BANG! A 10 o’clock shotgun goes off. The competition has begun. People flood out to find their first routes of the day. From here on, climbers push their bodies to their furthest limits, 24-hours straight.
A few hours into the climbing, I went to the wall to check the progress of the day. Blood, sweat and tears have been poured out across these walls. A few hours in and people are already exhausted. The sun beats down hard, warming the walls, cooking the climbers as they go. Even being on the ground is exhausting. On the hour, every hour, Spartan-like battle cries rise in the valley. As night approaches, costumes have been torn to shreds. The climbers gear up to push through the night.
If you know climbing culture, you already know climbers love to party. Fayettechill, a local Ozarks clothing brand, throws a huge party at 24-Hour Horseshoe Hell for all those who are not on the canyon walls. Beer, lights and gear are hiked a half-mile into the woods to an enormous outcropping of boulders. Partiers follow by the dozens. The sound of drinking, dancing and climbing resound in the canyon, louder and louder. The electrifying sensation of the party, plus more than a few drinks, motivates people to climb harder and grab the attention of the crowd. As the party goes on so does the scrabble to cover more routes all over the canyon. Headlamps rise as the climbers push on. The temperature drops and the difficulty of the climbs increases.

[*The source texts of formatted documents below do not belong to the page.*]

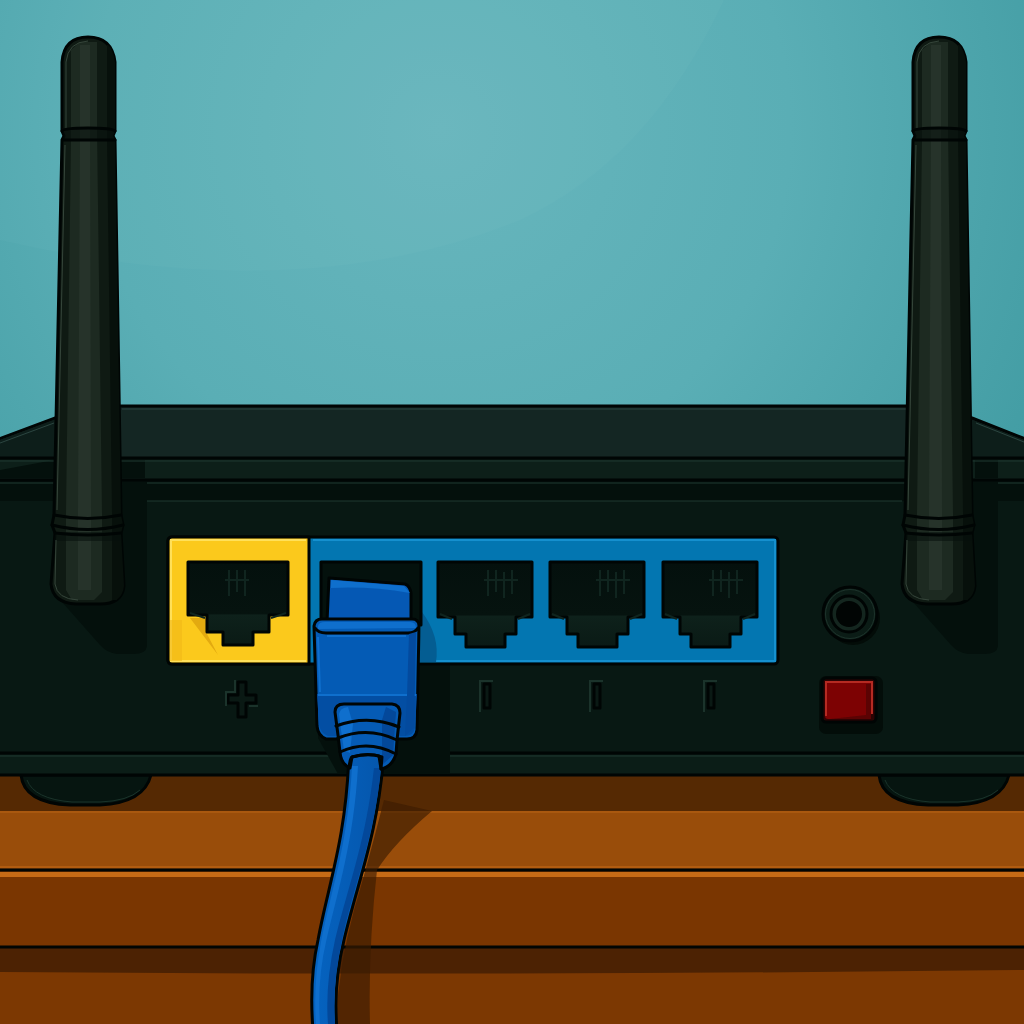
<!DOCTYPE html>
<html lang="en">
<head>
<meta charset="utf-8">
<title>Router with network cable</title>
<style>
:root {
  --ink: #000504;
  --case: #081813;
  --case-top: #142623;
  --case-lip: #0d1f19;
  --case-shade: #04100c;
  --antenna-mid: #1d2a21;
  --antenna-light: #26332a;
  --yellow: #fbc91c;
  --yellow-shade: #e3aa10;
  --blue: #0376b1;
  --blue-light: #1590cf;
  --cable: #045bb5;
  --cable-light: #0f6fcd;
  --cable-dark: #03489a;
  --red: #7d0203;
  --wood: #994d0a;
  --wood-front: #7a3601;
  --wood-shade: #552903;
  --wood-edge: #c66b16;
}
html, body { margin: 0; width: 1024px; height: 1024px; overflow: hidden; }
svg { display: block; }
.outline { stroke: var(--ink); stroke-width: 3; stroke-linejoin: round; stroke-linecap: round; }
.line { fill: none; stroke: var(--ink); stroke-width: 3; stroke-linecap: round; stroke-linejoin: round; }
.glow { fill: none; stroke: #1b332b; stroke-width: 2; }
</style>
</head>
<body>
<svg width="1024" height="1024" viewBox="0 0 1024 1024" role="img" aria-label="Back of a black router with two antennas and a blue network cable plugged in, standing on a wooden table">
  <defs>
    <radialGradient id="wall" gradientUnits="userSpaceOnUse" cx="440" cy="130" r="700">
      <stop offset="0" stop-color="#68b6bd"/>
      <stop offset="0.5" stop-color="#5aaeb5"/>
      <stop offset="1" stop-color="#409ba2"/>
    </radialGradient>
    <linearGradient id="cable-tone" x1="0" x2="1" y1="0" y2="0">
      <stop offset="0" stop-color="#0563c0"/>
      <stop offset="1" stop-color="#0556ac"/>
    </linearGradient>
    <linearGradient id="socket-tone" x1="0" x2="0" y1="0" y2="1">
      <stop offset="0" stop-color="#04100d"/>
      <stop offset="0.62" stop-color="#06130f"/>
      <stop offset="0.64" stop-color="#0e211b"/>
      <stop offset="1" stop-color="#0a1a15"/>
    </linearGradient>
    <clipPath id="antenna-clip">
      <path d="M62 131V62Q64 37 88 37Q112 37 115 62V131L113 136L115 140L121 515L123 525L121 533L124 586Q122 604 100 604H76Q53 603 51 584L55 533L52 525L54 515L62 140L64 136Z"/>
    </clipPath>
    <g id="antenna">
      <path class="outline" fill="#0f1a13" d="M62 131V62Q64 37 88 37Q112 37 115 62V131L113 136L115 140L121 515L123 525L121 533L124 586Q122 604 100 604H76Q53 603 51 584L55 533L52 525L54 515L62 140L64 136Z"/>
      <g clip-path="url(#antenna-clip)">
        <path fill="var(--antenna-mid)" d="M71 50L80 42H97V130L102 515V592L94 600H72L66 590V515L71 140Z"/>
        <path fill="var(--antenna-light)" d="M80 45H90V130L91 515V590H78V515L80 140Z"/>
        <path fill="#07100b" d="M107 45H125V600H112V515L107 140Z"/>
        <path fill="#07100b" opacity="0.55" d="M48 532H128V541H48ZM60 128H118V140H60Z"/>
        <path fill="none" stroke="#35453a" stroke-width="1" d="M66 129V62Q68 42 88 41M65 145L57 510M56 540L55 584Q57 599 78 600"/>
      </g>
      <path class="line" d="M62 131Q64 128 88 128T115 131M63 140H115M54 515Q88 522 121 515M52 525Q88 534 123 525M55 533Q88 537 121 533"/>
    </g>
    <path id="socket" class="outline" fill="url(#socket-tone)" d="M0 0H94V55H78V72H67V85H28V72H17V55H0Z"/>
    <g id="port">
      <use href="#socket"/>
      <path fill="none" stroke="#10251f" stroke-width="2" d="M2 52L14 57M92 52L80 57M50 8V34M58 8V30M66 10V36M74 8V32M46 18H80"/>
    </g>
    <g id="slot-mark">
      <rect class="outline" fill="#0a1914" x="-3" y="684" width="6" height="24"/>
      <path class="glow" d="M-7 712V681H6"/>
    </g>
    <g id="foot">
      <path class="outline" fill="#061510" d="M21 775Q24 803 70 805H100Q144 803 151 775Z"/>
      <path fill="none" stroke="#1a332a" stroke-width="1" d="M27 780Q34 799 72 802H100Q128 801 140 790"/>
    </g>
  </defs>

  <rect id="background" width="1024" height="1024" fill="url(#wall)"/>
  <path fill="#fff" opacity="0.02" d="M0 0H724Q650 160 520 220Q300 310 0 240Z"/>

  <g id="table">
    <rect y="770" width="1024" height="254" fill="var(--wood)"/>
    <rect y="770" width="1024" height="41" fill="var(--wood-shade)"/>
    <rect y="811" width="1024" height="2" fill="#a9580f"/>
    <rect y="870" width="1024" height="77" fill="var(--wood-front)"/>
    <rect y="866" width="1024" height="2" fill="#b15c10"/>
    <rect y="872" width="1024" height="5" fill="var(--wood-edge)"/>
    <rect y="947" width="1024" height="77" fill="#7c3802"/>
    <path fill="#4c2203" d="M0 947H1024V970Q500 976 0 972Z"/>
    <path class="line" d="M0 870H1024M0 947H1024"/>
    <path id="cable-shadow" fill="#3d1c02" opacity="0.65" d="M384 800L432 811Q395 842 377 870Q368 950 370 1024H336Q338 970 354 910Q366 870 384 800Z"/>
  </g>

  <g id="router-feet">
    <use href="#foot"/>
    <use href="#foot" x="858"/>
  </g>

  <g id="router-case">
    <path class="outline" fill="var(--case-top)" d="M-4 440L58 417L90 406H925L972 418L1028 440V480H-4Z"/>
    <path fill="#0d1e1a" d="M0 440L56 419V457H0ZM970 419L1024 440V457H970Z"/>
    <path fill="none" stroke="#2b4540" stroke-width="1" d="M122 409H906M976 423L1024 442M0 443L54 423"/>
    <rect y="458" width="1024" height="317" fill="var(--case)"/>
    <rect y="460" width="1024" height="20" fill="var(--case-lip)"/>
    <rect y="481" width="1024" height="20" fill="var(--case-shade)"/>
    <path fill="var(--case-shade)" d="M0 470L54 460H145V478H0ZM975 460H998V478H975Z"/>
    <rect y="755" width="1024" height="20" fill="#0b1d17"/>
    <path class="line" d="M0 458H1024M0 480H1024M0 753H1024M0 775H1024"/>
    <path fill="none" stroke="#1e3830" stroke-width="1" d="M0 461H1024M0 483H1024M0 756H1024M147 501H902"/>
    <path id="antenna-shadow-left" fill="var(--case-shade)" d="M115 482H147V646Q146 654 134 654H117Q107 653 100 645L62 602H100Q122 600 122 580Z"/>
    <path id="antenna-shadow-right" fill="var(--case-shade)" d="M966 482H998V646Q997 654 985 654H968Q958 653 951 645L913 602H951Q973 600 973 580Z"/>
    <path id="plug-shadow" fill="var(--case-shade)" d="M416 664H450V774H338L318 738V664Z"/>
  </g>

  <g id="antennas">
    <use href="#antenna"/>
    <use href="#antenna" x="851"/>
  </g>

  <g id="port-panel">
    <rect class="outline" x="168" y="537" width="610" height="127" rx="4" fill="var(--blue)"/>
    <path fill="none" stroke="var(--blue-light)" stroke-width="2" d="M313 540H775V661H424"/>
    <path class="outline" fill="var(--yellow)" d="M172 537H309V664H172Q168 664 168 660V541Q168 537 172 537Z"/>
    <path fill="none" stroke="#ffe05a" stroke-width="2" d="M306 540H171V661H306"/>
    <rect x="170" y="620" width="12" height="41" fill="#f2ba18" opacity="0.6"/>
    <path fill="var(--yellow-shade)" d="M190 618H207V634L218 655Z"/>
    <path fill="#045d92" d="M422 612Q440 636 436 662H418Z"/>
    <g id="wan-port">
      <path class="outline" fill="url(#socket-tone)" d="M188 562H288V615H269V632H253V645H223V632H207V615H188Z"/>
      <path fill="none" stroke="#10251f" stroke-width="2" d="M190 613L205 618M286 613L271 618M229 570V596M237 570V592M245 570V596M225 580H249"/>
    </g>
    <path class="outline" fill="#04110d" d="M321 562H421V625H321Z"/>
    <use href="#port" x="438" y="562"/>
    <use href="#port" x="550" y="562"/>
    <use href="#port" x="663" y="562"/>
  </g>

  <g id="port-labels">
    <path class="outline" fill="#0a1914" d="M238 682H246V695H256V703H246V717H238V703H228V695H238Z"/>
    <path class="glow" d="M235 680V692H226V706M249 706H258"/>
    <use href="#slot-mark" x="487"/>
    <use href="#slot-mark" x="597"/>
    <use href="#slot-mark" x="711"/>
  </g>

  <g id="power-jack">
    <circle cx="853" cy="618" r="27" fill="#030c08"/>
    <circle class="outline" cx="850" cy="614" r="27" fill="#0b1c16"/>
    <circle cx="850" cy="614" r="24.5" fill="none" stroke="#1d332b" stroke-width="1"/>
    <circle class="outline" cx="849" cy="614" r="18" fill="#14261f"/>
    <circle cx="849" cy="614" r="13" fill="#010504"/>
  </g>

  <g id="power-button">
    <rect x="819" y="676" width="64" height="58" rx="7" fill="#030d09"/>
    <rect class="outline" x="822" y="678" width="54" height="44" rx="4" fill="#2d0303"/>
    <rect x="825" y="681" width="46" height="38" rx="3" fill="var(--red)"/>
    <path fill="none" stroke="#b52a22" stroke-width="2" d="M826 716V682H872V714"/>
    <path fill="#5b0303" d="M866 684H871V719H830L866 715Z"/>
  </g>

  <g id="network-cable">
    <path class="outline" fill="url(#cable-tone)" d="M349 754C346 840 328 885 318 940Q309 980 313 1030H337Q333 985 344 940C358 880 378 835 384 752Z"/>
    <path fill="var(--cable-light)" d="M352 766C348 845 331 890 321 942Q313 985 316 1024H320Q317 980 326 942C338 890 354 840 358 766Z"/>
    <path fill="var(--cable-dark)" d="M374 768H381C374 840 355 880 342 940Q332 985 335 1024H328Q325 985 335 940C350 880 366 840 374 768Z"/>
  </g>

  <g id="cable-plug">
    <path class="outline" fill="#0558b4" d="M329 578L405 584Q410 586 411 593V622H327Z"/>
    <path fill="var(--cable-light)" d="M331 580L404 586L410 593Q370 586 331 588Z"/>
    <path class="outline" fill="var(--cable)" d="M314 626Q315 619 322 619H412Q419 619 419 626L417 730Q416 739 407 739H326Q318 736 317 726Z"/>
    <path fill="#034ea3" d="M317 694H417L415 728Q413 736 405 736H328Q320 733 319 724Z"/>
    <path fill="var(--cable-light)" d="M318 626Q319 622 325 622H410Q416 622 416 628L318 629Z"/>
    <path class="line" d="M315 628Q318 633 326 633H408Q415 633 418 628"/>
    <path fill="none" stroke="var(--cable-light)" stroke-width="2" d="M318 637L320 692M318 695H416M327 636H406"/>
    <path fill="#034a9e" d="M409 634L416 632L414 728L405 736L407 696Z"/>
    <path class="outline" fill="#055bb5" d="M335 712Q335 704 344 704H392Q400 705 400 713L397 740L396 754Q392 767 381 769L379 756Q368 753 352 757L350 768Q341 764 340 752L338 735Z"/>
    <path fill="var(--cable-dark)" d="M386 707L396 712L393 755L382 765V720Z"/>
    <path fill="var(--cable-light)" d="M339 714Q340 708 348 707L353 724L350 753L344 750L341 730Z"/>
    <path class="line" stroke-width="2" d="M336 726Q368 714 399 727M338 738Q368 726 397 740M340 752Q368 739 396 754M349 768Q350 757 352 757Q368 752 382 757L381 769"/>
  </g>
</svg>
</body>
</html>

The sun rises with hope — hope for the end of the competition. There is a mad dash to complete last-minute climbs. And then — BANG! BANG! BANG! — shotgun blasts end the insanity. Climbers once more come to the Outpost from every direction to turn in score cards. In they come, barely able to walk, hands like tattered rags. They are caked in mud, glad to be done. As the morning crawls on, there is quiet for the first time in the valley. My friends and I head for the Buffalo River, just a few miles away. There is something about the river that seems to rejuvenate even the tiredest soul
After 24 hours of non-stop climbing, folks are ready for food. We all come together at the Outpost for home-cooked pasta. By now, there are uncountable new friendships happening; friendships forged in sweat and upon stone. Climbers are just glad to be done and gather to swap stories strong and victorious. We wrap up dinner as the awards ceremony begins. To collect a trophy, the winners must take a shot of whisky and plunge down a hill-long slip n’ slide. The sun sets behind us as cheers for the victors rise long and loud.
Second nightfall and the real festivities begin. As though there hadn’t been enough partying yet, this time there is one last, giant party to go out in style. The valley is filled to the brim with the sound of music and the smell of beer. Now’s the time to give all you have left. Even the old-timers show up. Climbers are understandably already crazy people. Throw in alcohol and beautiful fatigue and things go wild. People hanging from the rafters. Crowd surfing. Dancing as hard as they can until dawn.
All during 24-Hour Horseshoe Hell — near the mess hall — was the familiar rattling of a tattoo machine. A tattoo artist had set up, giving away free tattoos to all climbers. One particular design caught my eye and I decided to go for it. As the artist finished up and I admired the work, someone leaned in, “These are more than just tattoos,” he said. “Now you have a connection to a family. We are a family at Horseshoe Hell. Whenever you see someone with one of these tattoos, you instantly know you are family.”
Because that’s what this weekend is really about. A family. One big, ragged, dirty, hungry, passionate family. Each giving their all. Each hoping for the best. Celebrating one another. And humanity.
All at 24-Hour Horseshoe Hell.
Near Jasper, Arkansas.